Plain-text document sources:

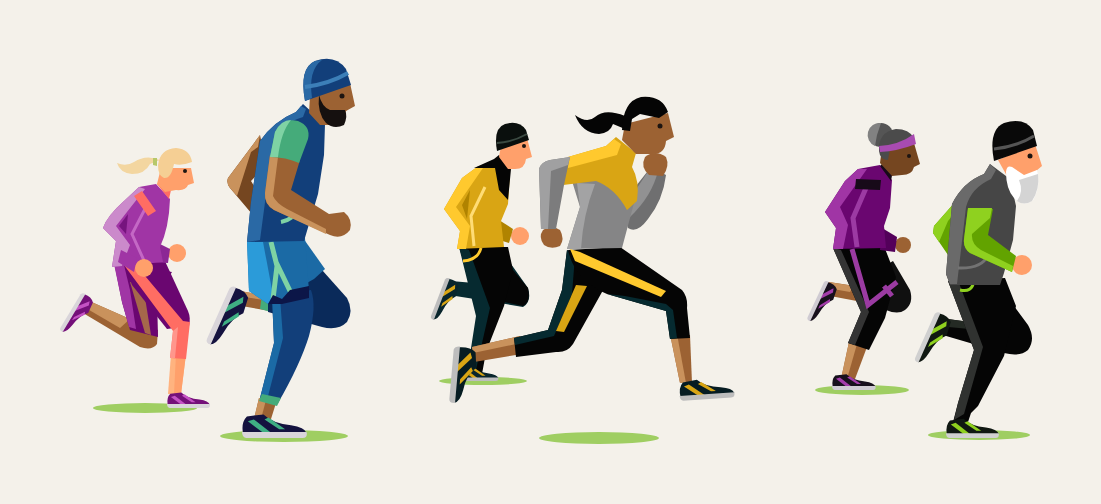
<!DOCTYPE html>
<html lang="en">
<head>
<meta charset="utf-8">
<title>Six runners</title>
<style>
:root{--paper:#f4f1ea;--grass:#9fce62;--ink:#050505;--teal-ink:#062a30;--brown:#9c6233;--brown-light:#c9925c;--brown-dark:#754620;--peach:#ffa06b;--gold:#d9a514;--gold-light:#ffc92e;--gold-dark:#b08300;--navy:#123f7a;--navy-dark:#0a2a5a;--blue:#1b6aa5;--sky:#2b9bd9;--mint:#45ab7a;--mint-light:#7fd3a4;--plum:#a035a5;--plum-light:#cb8acb;--plum-dark:#6a0670;--coral:#ff6d63;--lime:#8fd11f;--lime-dark:#62a300;--grey:#464646}
html,body{margin:0;height:100%;overflow:hidden;background:var(--paper)}
svg{display:block;width:1101px;height:504px}
.upper{fill:var(--shoe)}
.flash{fill:var(--flash)}
.sole{fill:var(--sole,#d9d5da)}
.shadow{fill:var(--grass)}
.limb{fill:none;stroke-linecap:round;stroke-linejoin:round}
.line{fill:none;stroke-linecap:butt;stroke-linejoin:miter}
.eye{fill:#1d1511}
.purple{--shoe:#741079;--flash:#c452c4}
.blue{--shoe:#14123f;--flash:#3fae83}
.yellow{--shoe:#08252c;--flash:#d9a514;--sole:#bdbdbd}
.stride{--shoe:#061c22;--flash:#d9a514;--sole:#bdbdbd}
.violet{--shoe:#17101c;--flash:#a33caa;--sole:#cfcbd2}
.green{--shoe:#101812;--flash:#8fd11f;--sole:#d0d0d0}
</style>
</head>
<body>
<svg viewBox="0 0 1101 504" role="img" aria-label="Six people in colourful sportswear running to the right">
<defs>
<g id="shoe">
<path class="upper" d="M1 -5Q-1 -16 5 -22L22 -24Q31 -15 50 -13Q64 -11 66 -5Z"/>
<path class="flash" d="M6 -17L22 -5H30L12 -19ZM23 -19L38 -9H44L27 -21Z"/>
<path class="sole" d="M0 -6H66Q67 0 62 0H4Q0 -1 0 -6Z"/>
</g>
</defs>
<rect width="1101" height="504" fill="var(--paper)"/>

<g id="shadows" class="shadow">
<ellipse cx="145" cy="408" rx="52" ry="5"/>
<ellipse cx="284" cy="436" rx="64" ry="6"/>
<ellipse cx="483" cy="381" rx="44" ry="4"/>
<ellipse cx="599" cy="438" rx="60" ry="6"/>
<ellipse cx="862" cy="390" rx="47" ry="5"/>
<ellipse cx="979" cy="435" rx="51" ry="5"/>
</g>

<g id="runner-purple-jacket" class="purple">
<g id="purple-back-leg">
<path fill="var(--brown)" d="M87 300L83 313L140 347Q152 351 157 344L158 330L130 319Z"/>
<path fill="var(--brown-light)" d="M87 300L84 307L120 328L130 319Z"/>
<path fill="var(--plum-dark)" d="M114 262L122 302L130 330L158 337L157 296L172 272Z"/>
<path fill="var(--plum)" d="M114 264L122 302L129 327L136 329L130 290L124 265Z"/>
<path fill="#a5674b" d="M130 282L145 333L151 335L143 285Z"/>
<use href="#shoe" transform="translate(82 292) rotate(121) scale(.67)"/>
</g>
<g id="purple-front-leg">
<path fill="#ffb37f" d="M171 354H186L181 394H168Z"/>
<path fill="var(--peach)" d="M176 354H186L181 394H174Z"/>
<path fill="var(--plum-dark)" d="M124 264L164 259L188 311Q191 318 189 326L167 329L132 285Z"/>
<path fill="var(--coral)" d="M124 265L135 264L183 321L190 322L186 359L170 358L173 331Z"/>
<path fill="#ff968c" d="M173 331L178 327L175 358H170Z"/>
<use href="#shoe" transform="translate(167 408) scale(.65)"/>
</g>
<circle cx="177" cy="253" r="9" fill="var(--peach)"/>
<path fill="#8c2795" d="M152 240L170 249L168 263L150 262Z"/>
<path fill="var(--plum)" d="M139 187L156 184L170 199Q169 228 160 247L163 262L112 267L116 241L103 228Q107 216 124 201Z"/>
<path fill="var(--plum-light)" d="M139 187L145 189L116 226L130 245L122 266L112 267L116 241L103 228Q107 216 124 201Z"/>
<path fill="#76147e" d="M119 226L128 214L126 234Z"/>
<path class="line" d="M147 205L132 234L146 265" stroke="#c468c5" stroke-width="3"/>
<path fill="var(--coral)" d="M134 196L142 191L156 211L148 216ZM157 184L163 180L171 190L169 199Z"/>
<circle cx="144" cy="268" r="9" fill="var(--peach)"/>
<path fill="var(--plum)" d="M121 250L137 258L134 272L118 262Z"/>
<g id="purple-head">
<path fill="#f3d6a0" d="M160 160Q146 154 134 162Q126 167 117 163Q120 173 132 174Q145 174 150 164Z"/>
<path fill="#b7c86a" d="M153 158L157 158V166L153 165Z"/>
<path fill="var(--peach)" d="M161 168H191L194 183L188 185Q186 191 176 190L165 192L157 184Z"/>
<path fill="#f5cf94" d="M158 165Q160 149 176 148Q190 149 192 162Q182 166 174 164Q171 179 164 178Q158 176 158 165Z"/>
<circle class="eye" cx="185" cy="171" r="2"/>
</g>
</g>

<g id="runner-blue-vest" class="blue">
<path id="blue-far-arm" fill="var(--brown-dark)" d="M260 135L228 178Q226 183 230 188L252 214L260 196L251 181L266 165Z"/>
<path fill="var(--brown-light)" d="M260 135L228 178Q226 183 230 188L237 196L251 152L258 147Z"/>
<g id="blue-back-leg">
<path fill="var(--brown)" d="M240 291L270 296V311L236 305Z"/>
<path fill="var(--brown-light)" d="M240 291L270 296V301L238 296Z"/>
<path fill="var(--mint)" d="M262 294L272 295L271 312L260 309Z"/>
<path fill="var(--navy-dark)" d="M268 295L310 275L322 270L347 298Q354 311 347 322Q338 331 322 327L268 312Z"/>
<path fill="var(--blue)" d="M303 238L325 269L314 279L296 289Z"/>
<use href="#shoe" transform="translate(231 285) rotate(114) scale(.95)"/>
</g>
<g id="blue-front-leg">
<path fill="var(--brown)" d="M259 398L276 403L271 419H254Z"/>
<path fill="var(--brown-light)" d="M259 398L266 400L261 419H254Z"/>
<path fill="var(--navy)" d="M272 296L311 290Q317 306 309 336Q300 365 278 403L260 398L274 343Z"/>
<path fill="var(--blue)" d="M272 296L280 297L283 338L267 400L260 398L274 343Z"/>
<path fill="var(--mint)" d="M262 394L281 398L277 406L259 401Z"/>
<path fill="var(--blue)" d="M247 240L305 238L309 291L268 304L249 291Z"/>
<path fill="var(--sky)" d="M247 241L263 242L274 300L268 304L249 291Z"/>
<path class="line" d="M271 242L277 266L273 299M276 262L291 293" stroke="var(--mint-light)" stroke-width="5"/>
<path fill="#0c1648" d="M268 304L273 295L282 299L290 290L309 286L309 298L282 304Z"/>
<use href="#shoe" transform="translate(242 438) scale(.98)"/>
</g>
<path id="blue-vest" fill="var(--navy)" d="M296 112L303 104L325 124L324 155L318 194L304 241L247 242L251 202L260 141Q274 121 296 112Z"/>
<path fill="#2a69a5" d="M260 141Q274 121 296 112L301 106L306 109L303 117Q279 124 273 142L260 240L247 242L251 202Z"/>
<path class="line" d="M281 222Q293 220 299 208" stroke="var(--mint-light)" stroke-width="4"/>
<g id="blue-near-arm">
<path fill="var(--brown)" d="M270 155L300 160L291 190L329 214L344 212Q353 219 350 230Q342 240 330 235L274 210Q264 204 265 193Z"/>
<path fill="var(--brown-light)" d="M270 155L278 157L273 196Q276 203 287 209L326 229V234L274 210Q264 204 265 193Z"/>
<path fill="var(--mint)" d="M270 157L275 132Q283 117 298 121Q311 126 308 139L299 163Q286 157 270 157Z"/>
<path fill="var(--mint-light)" d="M270 157L275 132Q281 120 291 120Q281 132 278 157Z"/>
</g>
<g id="blue-head">
<path fill="var(--brown)" d="M310 96L350 83L355 106L346 111L340 125H320L309 113Z"/>
<path fill="#15100f" d="M319 95Q322 107 330 110L345 110Q348 116 344 125Q334 130 326 123Q317 113 319 95Z"/>
<path fill="var(--navy)" d="M305 101Q299 68 315 61Q335 54 346 69L351 85Z"/>
<path fill="#2a69a5" d="M305 101Q299 68 315 61L322 60Q308 70 312 98Z"/>
<path class="line" d="M305 87Q329 84 348 73" stroke="#3c7fb8" stroke-width="4"/>
<circle class="eye" cx="342" cy="96" r="2.5"/>
</g>
</g>

<g id="runner-yellow-jacket" class="yellow">
<path fill="var(--teal-ink)" d="M451 281L474 283L500 270L511 264L528 288Q532 302 523 307L500 303L449 295Z"/>
<path fill="var(--ink)" d="M474 280L508 264L528 288Q531 302 523 306L490 299Z"/>
<use href="#shoe" transform="translate(446 277) rotate(111) scale(.67)"/>
<path fill="var(--ink)" d="M459 247L508 247L513 270L504 306L486 352L482 374H469L479 310Z"/>
<path fill="var(--teal-ink)" d="M459 247L469 250L490 308L475 374H467L476 316Z"/>
<path class="line" d="M463 261Q478 260 481 248" stroke="var(--gold-light)" stroke-width="3"/>
<use href="#shoe" transform="translate(460 381) scale(.58)"/>
<circle cx="520" cy="236" r="9" fill="var(--peach)"/>
<path fill="var(--gold-dark)" d="M499 220L513 229L509 243L496 239Z"/>
<path fill="var(--gold)" d="M477 167L497 159L510 173L508 204L501 221L504 247L457 249L460 231L444 209L462 178Z"/>
<path fill="var(--gold-light)" d="M477 167L483 168L456 207L470 226L466 249H457L460 231L444 209L462 178Z"/>
<path fill="var(--gold-dark)" d="M462 205L470 190L467 219Z"/>
<path class="line" d="M485 187L471 216L474 246" stroke="#ffdc75" stroke-width="3"/>
<path fill="var(--ink)" d="M474 168L494 159L499 155L511 169L508 200L499 190L495 168Z"/>
<path fill="var(--peach)" d="M501 146L527 138L532 157L526 159Q525 169 515 169H508L499 157Z"/>
<path fill="#0a0f0d" d="M497 151Q493 128 505 124Q519 120 526 130L529 140Z"/>
<path class="line" d="M497 143Q513 142 527 134" stroke="#3b4a42" stroke-width="2"/>
<circle class="eye" cx="524" cy="146" r="2"/>
</g>

<g id="runner-grey-shirt" class="stride">
<g id="stride-far-arm">
<path fill="#6f6f70" d="M636 186L651 167L666 175Q663 200 648 219Q637 234 628 228L622 209Z"/>
<path fill="#919192" d="M651 167L658 171Q652 196 630 217L624 211L637 188Z"/>
<path fill="var(--brown)" d="M645 157Q655 149 666 157Q670 166 663 176L649 175Q640 167 645 157Z"/>
</g>
<g id="stride-back-leg">
<path fill="var(--brown)" d="M472 347L520 336L522 354L474 362Z"/>
<path fill="var(--brown-light)" d="M472 347L520 336L521 343L473 353Z"/>
<path fill="var(--ink)" d="M567 250L612 272L602 292L573 344Q567 353 556 352L516 357L514 338L548 330L562 290Z"/>
<path fill="var(--teal-ink)" d="M567 250L575 256L572 294L554 336L515 345L514 338L548 330L562 290Z"/>
<path fill="var(--gold)" d="M576 285L587 286L564 332L556 331Z"/>
<use href="#shoe" transform="translate(454 346) rotate(95) scale(.86 1)"/>
</g>
<g id="stride-front-leg">
<path fill="var(--brown)" d="M670 334L690 335L692 383H680Z"/>
<path fill="var(--brown-light)" d="M670 334H677L686 383H680Z"/>
<path fill="var(--ink)" d="M568 250L620 247L682 290Q688 297 687 308L690 338L670 339L666 311L607 294Q575 281 568 250Z"/>
<path fill="var(--teal-ink)" d="M625 296L666 304L673 310L677 338L670 339L666 311L607 294Z"/>
<path fill="var(--gold-light)" d="M570 249L575 261L661 297L666 291L580 252Z"/>
<use href="#shoe" transform="translate(680 401) rotate(-4) scale(.83)"/>
</g>
<path id="stride-shirt" fill="#858586" d="M572 181L631 174L634 203L622 248L567 249L580 207Z"/>
<path fill="#a3a3a4" d="M577 183L595 184Q583 215 581 249H567L580 207Z"/>
<path fill="var(--gold)" d="M568 157L606 146L616 137L636 153L632 167Q640 181 637 201L627 210Q615 188 596 181L563 185Z"/>
<path fill="var(--gold-light)" d="M568 157L606 146L614 139L621 144L617 155L568 168Z"/>
<g id="stride-near-arm">
<path fill="var(--brown)" d="M543 230Q551 224 560 230Q565 239 560 246Q551 250 544 245Q538 237 543 230Z"/>
<path fill="#7c7c7d" d="M570 157L564 185L556 229H541L539 169Q541 162 550 160Z"/>
<path fill="#a0a0a1" d="M570 157L568 165L551 171L548 229H541L539 169Q541 162 550 160Z"/>
</g>
<g id="stride-head">
<path fill="var(--ink)" d="M625 116Q605 108 595 117Q587 124 575 115Q582 133 599 134Q610 133 613 124L625 129Z"/>
<path fill="var(--brown)" d="M625 124L668 113L674 137L666 141Q665 154 653 154H636L622 140Z"/>
<path fill="var(--ink)" d="M622 130Q623 101 641 97Q662 95 668 112L659 118L640 114L632 119L630 131Z"/>
<circle class="eye" cx="660" cy="126" r="2.5"/>
</g>
</g>

<g id="runner-violet-jacket" class="violet">
<path fill="var(--brown)" d="M829 282L862 287V302L825 295Z"/>
<path fill="var(--brown-light)" d="M829 282L854 286L850 292L827 288Z"/>
<path fill="#101010" d="M855 283L893 261L910 290Q914 303 905 310Q898 315 886 310L856 300Z"/>
<use href="#shoe" transform="translate(825 280) rotate(115) scale(.66)"/>
<path fill="var(--brown)" d="M849 342L867 347L855 379H841Z"/>
<path fill="var(--brown-light)" d="M849 342L857 344L847 379H841Z"/>
<path fill="var(--ink)" d="M833 248L884 246L896 277L885 318L869 350L848 343L861 312Z"/>
<path fill="#343434" d="M833 248L841 250L869 312L855 345L848 343L861 312Z"/>
<path class="line" d="M852 249L868 305L897 282M884 286L892 296" stroke="#9b3ba2" stroke-width="5"/>
<use href="#shoe" transform="translate(832 390) scale(.66)"/>
<circle cx="903" cy="245" r="8" fill="var(--brown)"/>
<path fill="#53005a" d="M882 228L897 237L895 252L880 250Z"/>
<path fill="var(--plum-dark)" d="M858 169L880 165L892 180L890 208L884 226L886 248L833 249L836 228L825 212L845 181Z"/>
<path fill="var(--plum)" d="M858 169L867 169L840 207L848 225L843 249H833L836 228L825 212L845 181Z"/>
<path class="line" d="M866 188L853 218L857 247" stroke="#9c3aa3" stroke-width="5"/>
<path fill="#170a19" d="M856 179L881 180L880 190L855 189ZM880 166L886 160L893 170L891 181Z"/>
<circle cx="881" cy="135" r="12" fill="#555"/>
<path fill="#828282" d="M881 123A12 12 0 0 0 875 146L877 135Z"/>
<path fill="var(--brown-dark)" d="M882 148L914 143L920 164L914 167Q912 175 902 175L892 176L880 163Z"/>
<path fill="#4b4b4b" d="M879 151Q878 132 896 129Q909 129 914 138L890 149L888 160Q880 160 879 151Z"/>
<path fill="#a84bb1" d="M879 146Q899 145 914 134L916 144Q898 151 880 152Z"/>
<circle class="eye" cx="909" cy="156" r="2"/>
</g>

<g id="runner-green-sleeves" class="green">
<path id="green-far-arm" fill="var(--lime-dark)" d="M956 201L934 226L933 233L948 255L954 243L950 230L960 218Z"/>
<path fill="var(--lime)" d="M956 201L934 226L933 233L939 242L948 221L957 210Z"/>
<path fill="var(--ink)" d="M940 318L970 322L1003 291L1028 325Q1036 339 1028 350Q1020 357 1004 353L936 333Z"/>
<path fill="#242a24" d="M940 318L970 322L980 330L938 326Z"/>
<use href="#shoe" transform="translate(936 311) rotate(114) scale(.82)"/>
<path fill="var(--ink)" d="M948 281L1005 278L1016 306L1004 356L978 406L971 413L968 422H953L958 403L974 350Z"/>
<path fill="#303230" d="M948 281L959 283L983 347L964 414L954 420L958 403L974 350Z"/>
<path class="line" d="M960 290Q972 293 974 281" stroke="var(--lime)" stroke-width="3"/>
<use href="#shoe" transform="translate(946 438) scale(.8)"/>
<path id="green-vest" fill="var(--grey)" d="M984 174L990 164L1010 179L1016 206L1013 240L1004 273L1000 285H950L946 274L952 204Q963 182 984 174Z"/>
<path fill="#6a6a6a" d="M984 174L990 164L996 170L991 179Q971 188 966 207L957 284H950L946 274L952 204Q963 182 984 174Z"/>
<path class="line" d="M958 268Q982 269 988 255" stroke="#737373" stroke-width="3"/>
<g id="green-near-arm">
<circle cx="1022" cy="265" r="10" fill="var(--peach)"/>
<path fill="var(--lime-dark)" d="M968 208L993 209L988 235L1016 256L1012 272L970 253Q963 248 964 239Z"/>
<path fill="var(--lime)" d="M968 208H992L990 218L972 234Q971 244 981 250L1013 266L1012 272L970 253Q963 248 964 239Z"/>
</g>
<g id="green-head">
<path fill="var(--peach)" d="M998 160L1035 144L1042 166L1036 171L1028 181L1007 176Z"/>
<path fill="#fff" d="M1006 172Q1007 163 1015 169L1024 175L1037 170Q1041 186 1033 200Q1024 208 1014 198Q1006 189 1006 172Z"/>
<path fill="#d4d4d4" d="M1019 180L1038 174Q1040 189 1032 201Q1024 206 1017 201Q1024 192 1019 180Z"/>
<path fill="#090909" d="M994 161Q988 130 1004 123Q1024 117 1033 130L1037 146Z"/>
<path class="line" d="M994 149Q1016 147 1034 136" stroke="#555" stroke-width="3"/>
<circle class="eye" cx="1030" cy="156" r="2.5"/>
</g>
</g>
</svg>
</body>
</html>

__PROBLEM__: Copy exactly the stretch of data above from the line with "151Q493 128 505" through the line with "230Q551 224 560", and omit all other lines.

__SOLUTION TO THE PROBLEM__:
<path fill="#0a0f0d" d="M497 151Q493 128 505 124Q519 120 526 130L529 140Z"/>
<path class="line" d="M497 143Q513 142 527 134" stroke="#3b4a42" stroke-width="2"/>
<circle class="eye" cx="524" cy="146" r="2"/>
</g>

<g id="runner-grey-shirt" class="stride">
<g id="stride-far-arm">
<path fill="#6f6f70" d="M636 186L651 167L666 175Q663 200 648 219Q637 234 628 228L622 209Z"/>
<path fill="#919192" d="M651 167L658 171Q652 196 630 217L624 211L637 188Z"/>
<path fill="var(--brown)" d="M645 157Q655 149 666 157Q670 166 663 176L649 175Q640 167 645 157Z"/>
</g>
<g id="stride-back-leg">
<path fill="var(--brown)" d="M472 347L520 336L522 354L474 362Z"/>
<path fill="var(--brown-light)" d="M472 347L520 336L521 343L473 353Z"/>
<path fill="var(--ink)" d="M567 250L612 272L602 292L573 344Q567 353 556 352L516 357L514 338L548 330L562 290Z"/>
<path fill="var(--teal-ink)" d="M567 250L575 256L572 294L554 336L515 345L514 338L548 330L562 290Z"/>
<path fill="var(--gold)" d="M576 285L587 286L564 332L556 331Z"/>
<use href="#shoe" transform="translate(454 346) rotate(95) scale(.86 1)"/>
</g>
<g id="stride-front-leg">
<path fill="var(--brown)" d="M670 334L690 335L692 383H680Z"/>
<path fill="var(--brown-light)" d="M670 334H677L686 383H680Z"/>
<path fill="var(--ink)" d="M568 250L620 247L682 290Q688 297 687 308L690 338L670 339L666 311L607 294Q575 281 568 250Z"/>
<path fill="var(--teal-ink)" d="M625 296L666 304L673 310L677 338L670 339L666 311L607 294Z"/>
<path fill="var(--gold-light)" d="M570 249L575 261L661 297L666 291L580 252Z"/>
<use href="#shoe" transform="translate(680 401) rotate(-4) scale(.83)"/>
</g>
<path id="stride-shirt" fill="#858586" d="M572 181L631 174L634 203L622 248L567 249L580 207Z"/>
<path fill="#a3a3a4" d="M577 183L595 184Q583 215 581 249H567L580 207Z"/>
<path fill="var(--gold)" d="M568 157L606 146L616 137L636 153L632 167Q640 181 637 201L627 210Q615 188 596 181L563 185Z"/>
<path fill="var(--gold-light)" d="M568 157L606 146L614 139L621 144L617 155L568 168Z"/>
<g id="stride-near-arm">
<path fill="var(--brown)" d="M543 230Q551 224 560 230Q565 239 560 246Q551 250 544 245Q538 237 543 230Z"/>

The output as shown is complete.